There are a few criticisms. The book is too long, at over 150,000 words, and with over 300 pages documenting the first five years of a committee-based digital initiative. But, as can be seen from the examples above, the wealth of well-researched details make this anything but a bland official history. There is no question the book is extensively researched –every statement has an attribution, and, remarkably, the presentations for every JSTOR board meeting, and every email from the time when the events took place, seem to have been preserved. To the author’s credit, the story is far from a collective pat on the back to all concerned.

A more fundamental problem is the author’s attempt to impose a thematic rather than a chronological arrangement. The result at times is a confusion of multiple perspectives that is anything but clear to follow – a more straightforward chronological approach would have been much clearer:

“This may have been impossible at the time … there is evidence to suggest that at the time … JSTOR did not have a clear vision of what its mission and activities would later become … if [they] had a clear vision of JSTOR’s future in 1995, which for these purposes they did not, it is unclear that sharing it … would have been desirable.”

But these faults are forgivable, when the story is such a powerful and inspiring one. As for lessons to be learned from JSTOR’s experience, there are plenty to be seen. After all, the model of an organisation providing digitisation services for publishers on a non-exclusive basis, and even offering the captured files back to the publisher, is very similar to a more recent initiative, albeit one that has been received with very mixed responses: Google Book Search.
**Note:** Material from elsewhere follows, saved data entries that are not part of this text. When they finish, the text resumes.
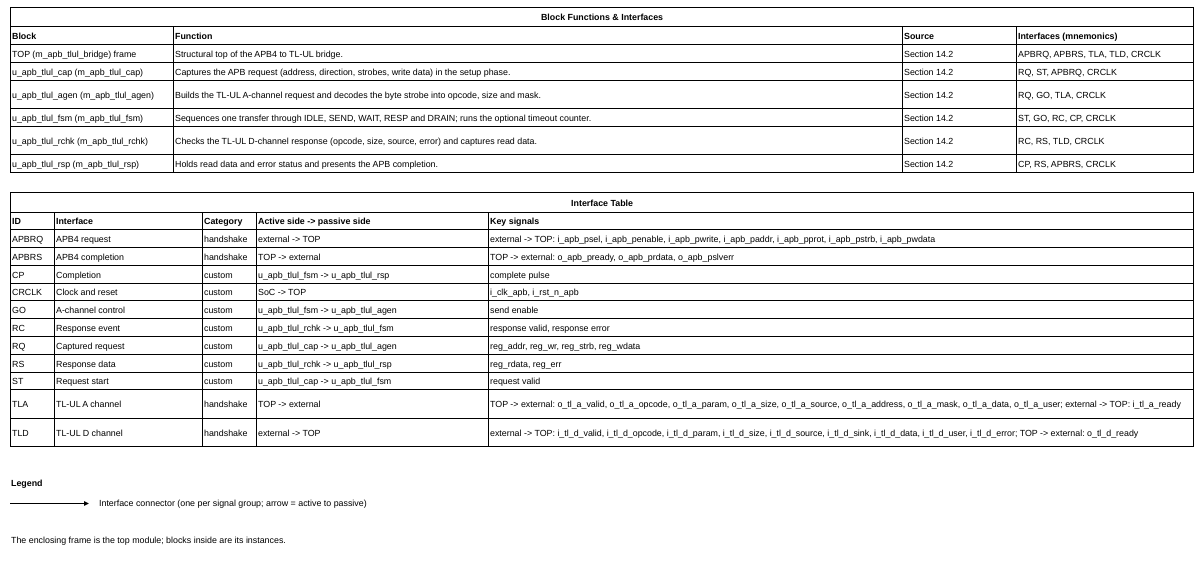
<!DOCTYPE html>
<html lang="en">
<head>
<meta charset="utf-8">
<title>Block Functions &amp; Interfaces</title>
<style>
:root { --ink: #000; --paper: #fff; }
* { box-sizing: border-box; margin: 0; padding: 0; }
html, body { width: 1200px; height: 568px; overflow: hidden; background: var(--paper); }
body {
  display: flex; flex-direction: column; padding: 7px 6px 0 10px;
  color: var(--ink); font: 8.87px/12px "Liberation Sans", Arial, sans-serif;
  text-rendering: geometricPrecision;
}
.spec {
  display: grid; width: 1184px; flex: none;
  border: solid var(--ink); border-width: 0 1px 1px 0;
}
.spec thead, .spec tbody { display: contents; }
.spec caption, .spec tr { display: grid; grid-template-columns: var(--columns); }
.spec caption {
  grid-template-columns: 1fr; place-items: center; font-weight: bold;
  border: solid var(--ink); border-width: 1px 0 0 1px;
}
.spec th, .spec td {
  display: flex; align-items: center; padding-left: 1px; text-align: left; white-space: nowrap;
  border: solid var(--ink); border-width: 1px 0 0 1px; min-width: 0;
}
.blocks { --columns: 163px 729px 114px 1fr; grid-template-rows: 19px 18px 18px 18px 28px 18px 28px 18px; }
.interfaces {
  --columns: 44px 148px 54px 232px 1fr; margin-top: 19px;
  grid-template-rows: 20px 17px 18px 18px 18px 17px 18px 18px 18px 18px 17px 29px 28px;
}
.legend { margin-top: 30px; }
.legend h2 { padding-left: 1px; font-size: inherit; }
.legend-entry { display: flex; align-items: center; gap: 10px; margin-top: 8px; }
.note { margin: 25px 0 0 1px; }
</style>
</head>
<body>
<table class="spec blocks">
  <caption>Block Functions &amp; Interfaces</caption>
  <thead>
    <tr><th>Block</th><th>Function</th><th>Source</th><th>Interfaces (mnemonics)</th></tr>
  </thead>
  <tbody>
    <tr><td>TOP (m_apb_tlul_bridge) frame</td><td>Structural top of the APB4 to TL-UL bridge.</td><td>Section 14.2</td><td>APBRQ, APBRS, TLA, TLD, CRCLK</td></tr>
    <tr><td>u_apb_tlul_cap (m_apb_tlul_cap)</td><td>Captures the APB request (address, direction, strobes, write data) in the setup phase.</td><td>Section 14.2</td><td>RQ, ST, APBRQ, CRCLK</td></tr>
    <tr><td>u_apb_tlul_agen (m_apb_tlul_agen)</td><td>Builds the TL-UL A-channel request and decodes the byte strobe into opcode, size and mask.</td><td>Section 14.2</td><td>RQ, GO, TLA, CRCLK</td></tr>
    <tr><td>u_apb_tlul_fsm (m_apb_tlul_fsm)</td><td>Sequences one transfer through IDLE, SEND, WAIT, RESP and DRAIN; runs the optional timeout counter.</td><td>Section 14.2</td><td>ST, GO, RC, CP, CRCLK</td></tr>
    <tr><td>u_apb_tlul_rchk (m_apb_tlul_rchk)</td><td>Checks the TL-UL D-channel response (opcode, size, source, error) and captures read data.</td><td>Section 14.2</td><td>RC, RS, TLD, CRCLK</td></tr>
    <tr><td>u_apb_tlul_rsp (m_apb_tlul_rsp)</td><td>Holds read data and error status and presents the APB completion.</td><td>Section 14.2</td><td>CP, RS, APBRS, CRCLK</td></tr>
  </tbody>
</table>

<table class="spec interfaces">
  <caption>Interface Table</caption>
  <thead>
    <tr><th>ID</th><th>Interface</th><th>Category</th><th>Active side -&gt; passive side</th><th>Key signals</th></tr>
  </thead>
  <tbody>
    <tr><td>APBRQ</td><td>APB4 request</td><td>handshake</td><td>external -&gt; TOP</td><td>external -&gt; TOP: i_apb_psel, i_apb_penable, i_apb_pwrite, i_apb_paddr, i_apb_pprot, i_apb_pstrb, i_apb_pwdata</td></tr>
    <tr><td>APBRS</td><td>APB4 completion</td><td>handshake</td><td>TOP -&gt; external</td><td>TOP -&gt; external: o_apb_pready, o_apb_prdata, o_apb_pslverr</td></tr>
    <tr><td>CP</td><td>Completion</td><td>custom</td><td>u_apb_tlul_fsm -&gt; u_apb_tlul_rsp</td><td>complete pulse</td></tr>
    <tr><td>CRCLK</td><td>Clock and reset</td><td>custom</td><td>SoC -&gt; TOP</td><td>i_clk_apb, i_rst_n_apb</td></tr>
    <tr><td>GO</td><td>A-channel control</td><td>custom</td><td>u_apb_tlul_fsm -&gt; u_apb_tlul_agen</td><td>send enable</td></tr>
    <tr><td>RC</td><td>Response event</td><td>custom</td><td>u_apb_tlul_rchk -&gt; u_apb_tlul_fsm</td><td>response valid, response error</td></tr>
    <tr><td>RQ</td><td>Captured request</td><td>custom</td><td>u_apb_tlul_cap -&gt; u_apb_tlul_agen</td><td>reg_addr, reg_wr, reg_strb, reg_wdata</td></tr>
    <tr><td>RS</td><td>Response data</td><td>custom</td><td>u_apb_tlul_rchk -&gt; u_apb_tlul_rsp</td><td>reg_rdata, reg_err</td></tr>
    <tr><td>ST</td><td>Request start</td><td>custom</td><td>u_apb_tlul_cap -&gt; u_apb_tlul_fsm</td><td>request valid</td></tr>
    <tr><td>TLA</td><td>TL-UL A channel</td><td>handshake</td><td>TOP -&gt; external</td><td>TOP -&gt; external: o_tl_a_valid, o_tl_a_opcode, o_tl_a_param, o_tl_a_size, o_tl_a_source, o_tl_a_address, o_tl_a_mask, o_tl_a_data, o_tl_a_user; external -&gt; TOP: i_tl_a_ready</td></tr>
    <tr><td>TLD</td><td>TL-UL D channel</td><td>handshake</td><td>external -&gt; TOP</td><td>external -&gt; TOP: i_tl_d_valid, i_tl_d_opcode, i_tl_d_param, i_tl_d_size, i_tl_d_source, i_tl_d_sink, i_tl_d_data, i_tl_d_user, i_tl_d_error; TOP -&gt; external: o_tl_d_ready</td></tr>
  </tbody>
</table>

<section class="legend">
  <h2>Legend</h2>
  <div class="legend-entry">
    <svg width="79" height="12" viewBox="0 0 79 12" aria-hidden="true">
      <line x1="0" y1="6.5" x2="75" y2="6.5" stroke="var(--ink)"/>
      <polygon points="79,6.5 74,4 74,9" fill="var(--ink)"/>
    </svg>
    <p>Interface connector (one per signal group; arrow = active to passive)</p>
  </div>
  <p class="note">The enclosing frame is the top module; blocks inside are its instances.</p>
</section>
</body>
</html>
How one initiative can be seen as an unqualified success, and the other arouse the fury of whole segments of the publishing community, is an indication of JSTOR’s achievement.